MANKATO – The 2017 Vikings have had nine weeks of OTAs, a three-day minicamp and five days of training camp. Yet they've had only three practices for a total of six hours to work on a staple technique that helped them rank third defensively a year ago.

Per offseason player safety rules under the collective bargaining agreement, teams can't practice bump-and-run press coverage until Day 3 of training camp. And that's not an ideal rule for young cornerbacks in a Mike Zimmer-coached defense.

"For us, we like to play bump-and-run," said Zimmer, whose team returns to practice Wednesday after a day off. "So it's hard."

Saturday was the first time the Vikings were able to use bump-and-run coverage since the season finale against the Bears back on New Year's Day.

"The first day is always pretty rusty," cornerback Jabari Price said. "Myself, I hadn't done bump-and-run in a practice or a game since the preseason last August, when I tore my knee up. I wish they'd change that rule. I think it would help guys get better."

But the CBA doesn't allow contact during offseason practices. Although the same rule applies at the line of scrimmage, there is ample contact that's natural and unavoidable for competitive 300-pounders moving at anything but a walk-through pace.

Vikings defensive coordinator George Edwards smiled when he heard a reporter mention that offseason press coverage by defensive backs wouldn't reach the level of contact that's commonplace on the line of scrimmage.

"I agree with that," he said. "But that's not what came out of the CBA. I don't make the rules. I know what I would like to do, but we have to follow the rules. It's tough when we press as much as we do and we don't get a chance to work on that during the offseason."

Despite their preference to change the rule, the Vikings still excel in the press coverage techniques that Zimmer teaches. Of course, it helps that his top four corners include three former first-rounders (Terence Newman, Xavier Rhodes and Trae Waynes) and a former second-rounder (Mackensie Alexander).

"You deal with the hand you're dealt," Edwards said, "but it's also good for us because we can work on certain things offenses do that require us to play 'off' coverage," where corners line up farther away from the line of scrimmage.

"Playing 'off' coverage isn't something we do a lot in-season," Price said. "So in some ways, I like the rule, and in some ways I hate it, too."

Defensive backs aren't the only ones who have to readjust to press coverage once the third day of training camp arrives. For nearly eight months, receivers haven't had to fight through it, and quarterbacks haven't had to account for it while working on timing with receivers.

"I'm not going to say it's a good rule," Vikings receiver Jarius Wright said, "but I think it's a pretty decent rule just for the simple fact that sometimes pressing players in the offseason can injure players. Yeah, it can be bad for receivers who need to learn how to play against press coverage. But receivers are always working on moves that help them get off the line."

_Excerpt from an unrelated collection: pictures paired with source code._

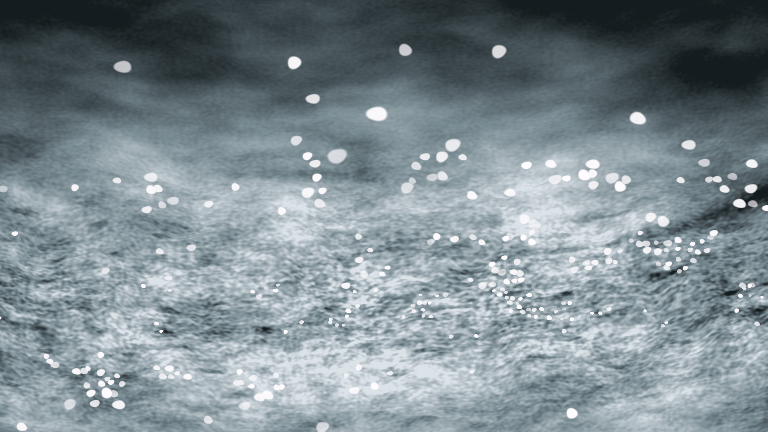
This texture is drawn by a WebGL 1 fragment shader. Its source:

```glsl
precision highp float;
// Sunlit rippled water seen at a low angle through a shallow depth of field.
// Stretched gradient noise shapes swells and ripples that sharpen near the
// focus line; clustered glints widen into soft discs away from it.

#define FOCUS_Y 0.28
#define FOCUS_DEPTH 0.27
#define SWELL_AMOUNT 0.46
#define RIPPLE_AMOUNT 0.40
#define FINE_AMOUNT 0.27
#define GRAIN_AMOUNT 0.36
#define GLINT_MIN 0.0062
#define GLINT_SPREAD 0.034
#define GLINT_DENSITY 1.15
#define VIGNETTE 0.19

uniform vec2 u_resolution;

const vec3 SHADOW = vec3(0.08, 0.11, 0.12);
const vec3 MIDTONE = vec3(0.47, 0.54, 0.57);
const vec3 LIGHT = vec3(0.86, 0.89, 0.91);
const vec3 GLINT = vec3(1.0, 0.99, 1.0);

vec2 hash2(vec2 p) {
  vec3 q = fract(p.xyx * vec3(0.1031, 0.1030, 0.0973));
  q += dot(q, q.yzx + 33.33);
  return fract((q.xx + q.yz) * q.zy);
}

float cornerSlope(vec2 cell, vec2 corner, vec2 f) {
  return dot(hash2(cell + corner) * 2.0 - 1.0, f - corner);
}

float gradientNoise(vec2 p) {
  vec2 i = floor(p), f = p - i;
  vec2 u = f * f * f * (f * (f * 6.0 - 15.0) + 10.0);
  float low = mix(cornerSlope(i, vec2(0, 0), f), cornerSlope(i, vec2(1, 0), f), u.x);
  float high = mix(cornerSlope(i, vec2(0, 1), f), cornerSlope(i, vec2(1, 1), f), u.x);
  return mix(low, high, u.y);
}

// Soft dark trough along the segment a-b
float trough(vec2 p, vec2 a, vec2 b, float width) {
  vec2 ab = b - a;
  float along = clamp(dot(p - a, ab) / dot(ab, ab), 0.0, 1.0);
  float d = length(p - a - ab * along) / width;
  return exp(-d * d);
}

// Elongated patch with a Gaussian falloff
float patchAt(vec2 p, vec2 centre, vec2 size) {
  vec2 d = (p - centre) / size;
  return exp(-dot(d, d));
}

// Brightness of the water surface, 0 to 1
float waterTone(vec2 p, float aspect) {
  float focus = exp(-pow((p.y - FOCUS_Y) / FOCUS_DEPTH, 2.0));
  float side = abs(p.x / aspect - 0.5) * 2.0;
  float tone = 0.08 + 0.66 * (1.0 - smoothstep(0.44, 1.06, p.y));
  tone -= VIGNETTE * pow(side, 3.0) + 0.06 * (1.0 - smoothstep(0.0, 0.2, p.y));

  // Bent coordinates: crests dip to the left of centre and climb to the right
  vec2 q = p - vec2(0.0, 0.1 * pow(p.x - 0.7, 2.0));
  q += 0.025 * vec2(gradientNoise(p * 4.0), gradientNoise(p * 5.0 + 7.3));
  q += 0.008 * vec2(gradientNoise(p * 14.0), gradientNoise(p * 16.0 + 4.1));

  float swell = gradientNoise(q * vec2(2.2, 7.0) + 3.7);
  swell += 0.6 * gradientNoise(q * vec2(5.0, 14.0) + 11.1);
  float ripple = gradientNoise(q * vec2(11.0, 32.0) + 5.2);
  ripple += 0.7 * gradientNoise(q * vec2(22.0, 52.0) + 17.9) * mix(0.4, 1.0, focus);
  float crest = gradientNoise(q * vec2(30.0, 72.0) + 8.4);
  crest += 0.8 * gradientNoise(q * vec2(58.0, 125.0) + 2.6);
  crest /= 0.18 + abs(crest);
  float grain = gradientNoise(q * vec2(85.0, 150.0) + 31.7);
  float choppy = 0.5 + 0.5 * patchAt(p, vec2(1.1, 0.3), vec2(0.42, 0.16));
  choppy *= 1.0 + 0.9 * gradientNoise(p * vec2(4.0, 9.0) + 14.2);

  tone += SWELL_AMOUNT * swell * mix(0.45, 1.0, 1.0 - smoothstep(0.5, 1.0, p.y));
  tone += RIPPLE_AMOUNT * ripple * mix(0.2 + 0.25 * (1.0 - p.y), 1.0, focus);
  tone += FINE_AMOUNT * crest * focus * choppy;
  tone += GRAIN_AMOUNT * grain * mix(0.15, 1.0, focus);

  // Short dark strokes on the steep faces of ripples
  float stroke = gradientNoise(q * vec2(13.0, 44.0) + 40.6);
  tone -= 0.3 * focus * smoothstep(0.2, 0.42, stroke);

  // Hollows between the larger waves
  float broken = 0.8 + 1.2 * ripple;
  tone -= 0.5 * broken * trough(q, vec2(1.5, 0.38), vec2(1.85, 0.46), 0.026);
  tone -= 0.13 * trough(p, vec2(1.2, 1.02), vec2(1.72, 0.8), 0.06);
  tone -= 0.25 * broken * patchAt(p, vec2(0.7, 0.595), vec2(0.11, 0.017));
  return clamp(tone, 0.0, 1.0);
}

// Chance of a glint at a point: loose rows broken into clusters
float glintChance(vec2 p) {
  float rows = patchAt(p, vec2(0.35, 0.1), vec2(0.4, 0.06));
  rows += patchAt(p, vec2(1.45, 0.41), vec2(0.42, 0.09));
  rows += patchAt(p, vec2(0.85, 0.58), vec2(0.85, 0.07));
  rows += 0.7 * patchAt(p, vec2(0.8, 0.98), vec2(0.6, 0.07));
  rows += 0.6 * patchAt(p, vec2(1.05, 0.32), vec2(0.3, 0.1));
  float clump = gradientNoise(p * vec2(6.0, 12.0) + 21.3);
  return GLINT_DENSITY * smoothstep(-0.04, 0.2, clump) * (0.06 + rows);
}

// Each layer holds discs of one size, kept where the defocus has that size
float glints(vec2 p) {
  float glow = 0.0;
  float cellSize = 0.016;
  for (int layer = 0; layer < 5; layer++) {
    float radius = cellSize * 0.42;
    vec2 home = floor(p / cellSize);
    for (int k = 0; k < 9; k++) {
      vec2 cell = home + vec2(mod(float(k), 3.0), floor(float(k) / 3.0)) - 1.0;
      vec2 seed = cell + float(layer) * 57.0;
      vec2 centre = (cell + 0.1 + 0.8 * hash2(seed)) * cellSize;
      float defocus = GLINT_MIN + GLINT_SPREAD * abs(centre.y - FOCUS_Y);
      vec2 pick = hash2(seed + 131.0);
      if (abs(log(defocus / radius)) < 0.21 && pick.x < glintChance(centre)) {
        vec2 d = (p - centre) * vec2(1.0, 1.25);
        float turn = 6.28 * fract(pick.y * 13.7);
        float angle = atan(d.y, d.x + 1e-5);
        float lobes = 1.0 + 0.09 * sin(2.0 * angle + turn) + 0.05 * sin(3.0 * angle - turn);
        float reach = length(d) * lobes / (radius * (0.6 + 0.45 * pick.y));
        float bright = 0.5 + 0.5 * sqrt(fract(pick.y * 7.3));
        glow = max(glow, bright * (1.0 - smoothstep(0.78, 1.12, reach)));
      }
    }
    cellSize *= 1.5;
  }
  return glow;
}

void main() {
  vec2 p = gl_FragCoord.xy / u_resolution.y;
  float tone = waterTone(p, u_resolution.x / u_resolution.y);
  vec3 color = mix(SHADOW, MIDTONE, min(tone * 2.0, 1.0));
  color = mix(color, LIGHT, max(tone * 2.0 - 1.0, 0.0));
  gl_FragColor = vec4(mix(color, GLINT, glints(p)), 1.0);
}
```
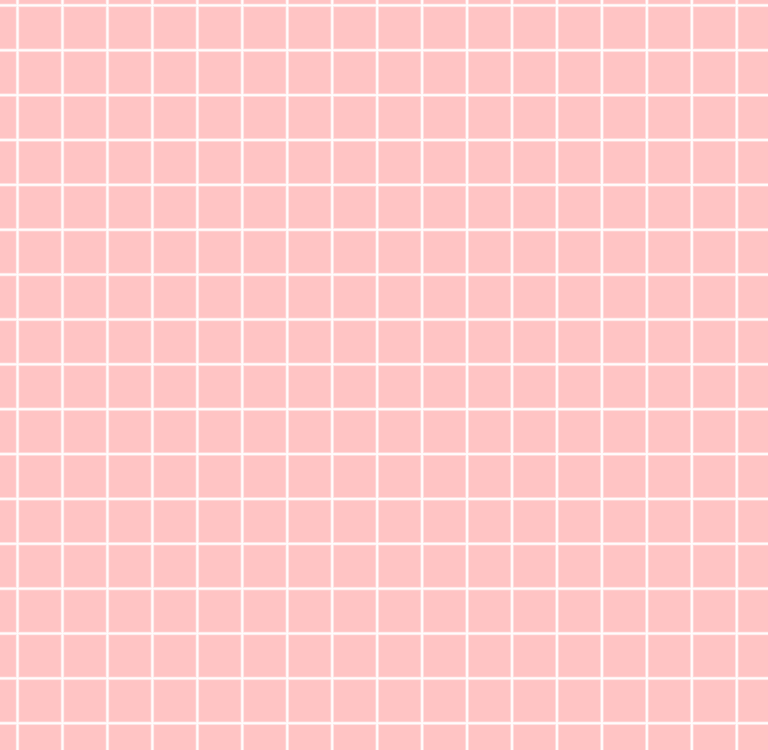
This pattern is drawn by a Shadertoy shader. Its source:

```glsl
// Thin soft white grid lines on a flat pastel pink ground.
#define REPEATS vec2(17.084, 16.717)   // cells across and down the canvas
#define ORIGIN vec2(0.0228, 0.0357)    // first crossing, as a canvas fraction
#define HALF_WIDTH 0.0018              // half line width, in canvas heights
#define SOFTNESS 0.0015                // edge blur, in canvas heights
#define GROUND_COLOR vec3(1.0, 0.769, 0.769)
#define LINE_COLOR vec3(1.0, 0.99, 0.99)

// Distance to the nearest vertical (x) and horizontal (y) line, in canvas heights
vec2 gridDistance(vec2 uv) {
    vec2 cell = fract((uv - ORIGIN) * REPEATS + 0.5) - 0.5;
    return abs(cell) / REPEATS * iResolution.xy / iResolution.y;
}

void mainImage(out vec4 fragColor, in vec2 fragCoord) {
    vec2 dist = gridDistance(fragCoord / iResolution.xy);

    // Keep the edge at least about a pixel wide on small canvases
    float blur = max(SOFTNESS, 0.75 / iResolution.y);
    vec2 lines = 1.0 - smoothstep(HALF_WIDTH - blur, HALF_WIDTH + blur, dist);

    // Crossing lines merge without brightening
    float coverage = max(lines.x, lines.y);
    fragColor = vec4(mix(GROUND_COLOR, LINE_COLOR, coverage), 1.0);
}
```
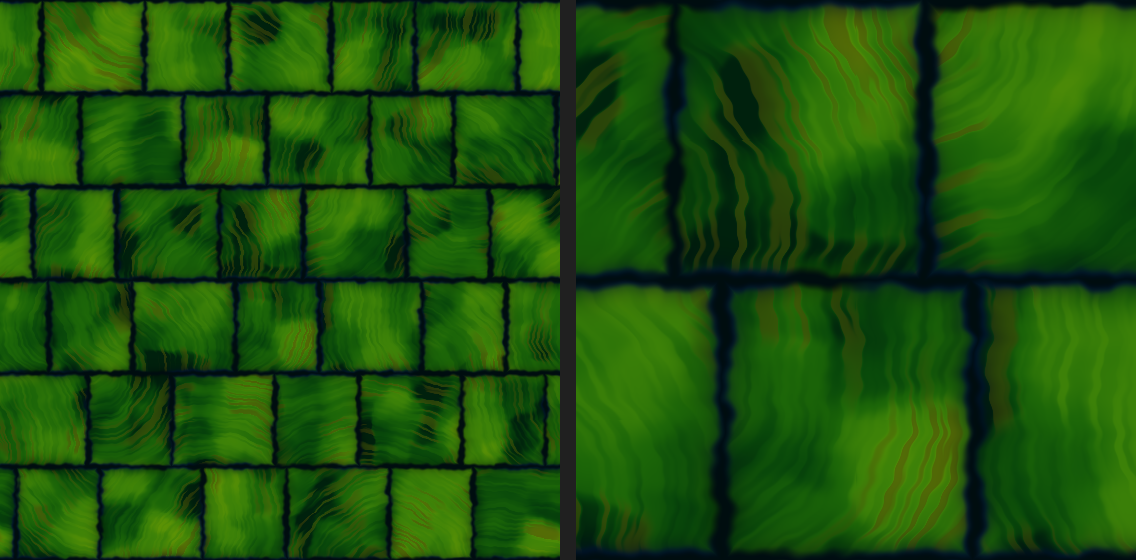
Left, the full canvas; right, a detail of the centre.
This texture is drawn by a WebGL 2 fragment shader. Its source:

```glsl
#version 300 es
precision highp float;

uniform vec2 u_resolution;
out vec4 outColor;

const float TAU = 6.283185;
const float ROWS = 6.0;
const float PAIRS = 3.0;            // one wide and one narrow stone per pair
const float WIDE_SHARE = 0.551;     // width of the wide stone within a pair
const float ROW_SHIFT[6] = float[6](0.535, 0.922, 0.711, 0.625, 0.430, 0.223);
const float JOINT_HALF = 0.0029;
const float JOINT_SOFT = 0.0042;
const float BEAD_SIZE = 0.0035;
const float WOBBLE = 0.0012;
const float BLOTCH_SCALE = 13.0;
const vec2 STREAK_SCALE = vec2(240.0, 13.0);   // across, along
const vec3 SHADOW = vec3(0.00, 0.13, 0.05);
const vec3 DEEP   = vec3(0.03, 0.28, 0.04);
const vec3 LEAF   = vec3(0.11, 0.40, 0.03);
const vec3 BRIGHT = vec3(0.24, 0.51, 0.03);
const vec3 LIME   = vec3(0.37, 0.58, 0.02);
const vec3 RUST   = vec3(0.30, 0.27, 0.03);
const vec3 GROUT  = vec3(0.00, 0.05, 0.06);
const vec3 BLUE   = vec3(0.00, 0.09, 0.27);

vec2 hash2(vec2 p) {
    vec3 h = fract(p.xyx * vec3(0.1031, 0.1030, 0.0973));
    h += dot(h, h.yzx + 33.33);
    return fract((h.xx + h.yz) * h.zy);
}

// Smooth cellular noise: random tones blended around jittered points
float cellNoise(vec2 p) {
    vec2 cell = floor(p);
    float sum = 0.0, total = 0.0;
    for (int j = -1; j <= 1; j++)
    for (int i = -1; i <= 1; i++) {
        vec2 c = cell + vec2(i, j);
        vec2 d = c + 0.2 + 0.6 * hash2(c) - p;
        float w = exp(-4.5 * dot(d, d));
        sum += w * hash2(c + 71.7).x;
        total += w;
    }
    return smoothstep(0.12, 0.88, sum / total);
}

// Layered sines with whole frequencies, so the wobble tiles
float ripple(float t, float phase) {
    t *= TAU;
    return sin(19.0 * t + phase) + 0.7 * sin(37.0 * t + 2.3 * phase)
         + 0.5 * sin(71.0 * t + 4.1 * phase);
}

vec3 stoneColor(float t) {
    vec3 c = mix(SHADOW, DEEP, smoothstep(0.0, 0.25, t));
    c = mix(c, LEAF, smoothstep(0.2, 0.48, t));
    c = mix(c, BRIGHT, smoothstep(0.45, 0.75, t));
    return mix(c, LIME, smoothstep(0.73, 1.0, t));
}

void main() {
    vec2 p = gl_FragCoord.xy / u_resolution;

    // Uneven joints
    vec2 q = p + WOBBLE * vec2(ripple(p.y, 6.0 * floor(p.x * 6.0)),
                               0.6 * ripple(p.x, 4.0 * floor(p.y * ROWS + 0.5)));

    // Staggered rows of alternating wide and narrow stones
    float y = q.y * ROWS;
    float row = mod(floor(y), ROWS);
    float v = fract(y);
    float x = q.x * PAIRS - ROW_SHIFT[int(row)];
    float u = fract(x);
    bool wide = u < WIDE_SHARE;
    float middle = wide ? 0.5 * WIDE_SHARE : 0.5 + 0.5 * WIDE_SHARE;
    vec2 id = vec2(2.0 * mod(floor(x), PAIRS) + (wide ? 0.0 : 1.0), row);
    vec2 local = vec2((u - middle) / PAIRS, (v - 0.5) / ROWS);
    float edgeX = min(min(u, 1.0 - u), abs(u - WIDE_SHARE)) / PAIRS;
    float edgeY = min(v, 1.0 - v) / ROWS;
    float edge = min(edgeX, edgeY);

    // Soft blotches, different on every stone
    vec2 seed = id * vec2(17.0, 23.0) + 9.0;
    vec2 rnd = hash2(seed);
    float blotch = cellNoise(local * BLOTCH_SCALE + seed);
    float detail = cellNoise(local * BLOTCH_SCALE * 2.1 + seed + 140.0);
    float tone = 0.22 + 0.48 * blotch + 0.16 * detail + 0.06 * (rnd.x - 0.5);

    // Brushed arcs around a random centre outside each stone
    float turn = TAU * rnd.y;
    vec2 dir = vec2(cos(turn), sin(turn));
    vec2 arm = local + dir * (0.13 + 0.16 * rnd.x);
    float radius = length(arm);
    float along = atan(dot(arm, vec2(-dir.y, dir.x)), dot(arm, dir)) * radius;
    radius += 0.004 * sin(along * 38.0 + turn) + 0.002 * sin(along * 83.0 + radius * 50.0);
    vec2 brush = vec2(radius, along) * STREAK_SCALE;
    float streak = cellNoise(brush + seed * 3.0);
    float broad = cellNoise(brush * vec2(0.3, 0.6) + seed * 5.0);
    float wear = cellNoise(local * 17.0 + seed + 310.0);
    tone += (streak - 0.5) * mix(0.07, 0.18, wear) + (broad - 0.5) * 0.08;
    tone -= 0.25 * smoothstep(0.65, 1.0, wear) * (1.0 - blotch);
    vec3 color = stoneColor(clamp(tone, 0.0, 1.0));
    float rust = smoothstep(0.55, 0.9, streak) * smoothstep(0.35, 0.9, wear);
    color = mix(color, RUST, 0.5 * rust);

    // Dark beaded joints with a blue rim
    float bead = cellNoise(p * 60.0 + 5.0);
    float tint = cellNoise(p * 24.0 + 90.0);
    float halfWidth = JOINT_HALF + BEAD_SIZE * (bead - 0.4) * (edgeX < edgeY ? 1.0 : 0.8);
    float gap = edge - halfWidth;
    color *= 1.0 - 0.35 * exp(-max(gap, 0.0) / 0.008);
    color = mix(color, BLUE, 0.55 * tint * exp(-max(gap, 0.0) / 0.0035));
    vec3 joint = mix(GROUT, BLUE, 0.55 * tint * smoothstep(-0.004, 0.003, gap));
    color = mix(joint, color, smoothstep(-0.5 * JOINT_SOFT, JOINT_SOFT, gap));

    outColor = vec4(color, 1.0);
}
```
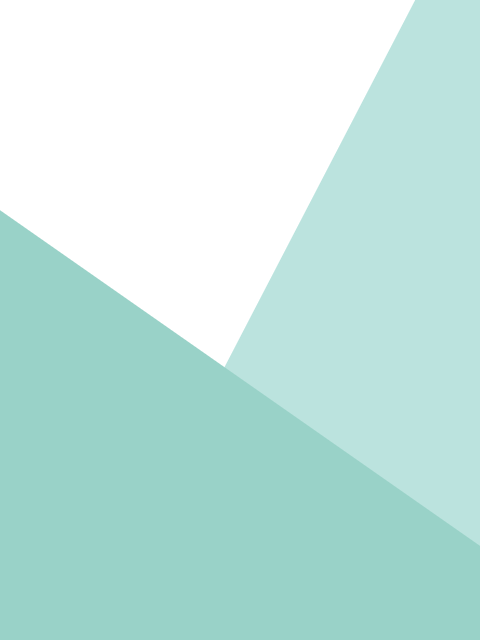
This background is drawn by a Shadertoy shader. Its source:

```glsl
const vec3 WHITE = vec3(1.0);
const vec3 PALE_MINT = vec3(0.733, 0.890, 0.871);
const vec3 MINT = vec3(0.600, 0.824, 0.784);

// Signed distance to the line from a to b, positive on its right side
float lineSide(vec2 p, vec2 a, vec2 b) {
    vec2 along = normalize(b - a);
    return dot(p - a, vec2(along.y, -along.x));
}

// Smooth coverage of the positive side, one pixel wide
float coverage(float dist, float pixel) {
    return clamp(dist / pixel + 0.5, 0.0, 1.0);
}

void mainImage(out vec4 fragColor, in vec2 fragCoord) {
    // Canvas units: height is 1, width is the aspect ratio
    float pixel = 1.0 / iResolution.y;
    vec2 canvas = vec2(iResolution.x * pixel, 1.0);
    vec2 p = fragCoord * pixel;

    // Edge ends as fractions of the canvas
    vec2 slopeLeft = vec2(0.0, 0.6716) * canvas;
    vec2 slopeRight = vec2(1.0, 0.1471) * canvas;
    vec2 steepFoot = vec2(0.4682, 0.4271) * canvas;
    vec2 steepTop = vec2(0.8650, 1.0) * canvas;

    // Pale panel on the right, then the darker slope over it
    float panel = coverage(lineSide(p, steepFoot, steepTop), pixel);
    float slope = coverage(lineSide(p, slopeLeft, slopeRight), pixel);

    vec3 color = mix(WHITE, PALE_MINT, panel);
    color = mix(color, MINT, slope);
    fragColor = vec4(color, 1.0);
}
```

Vikings receiver Stefon Diggs said he takes it upon himself to work on press coverage situations on his own time.

"Because you don't see press coverage in the offseason practices, guys should be working out on their own with other guys, trying to do a lot of press coverage," Diggs said. "You should be working some with your helmet and your shoulder pads on. You don't want to lose that feel when you're running."

Players typically find time to work out on their own with friends who also are NFL players.

"I spent a lot of time in Houston," Diggs said. "Kevin Johnson, a friend of mine, is a cornerback for the Texans. He's a very quick guy. We get after it when we work out."

Zimmer said some NFL coaches have talked about how they'd like to loosen the offseason press coverage rule. But …

"When you go to those [league] meetings, you talk about a lot," he said. "The CBA is what it is and it's going to be collectively bargained to whatever the players and the owners decide."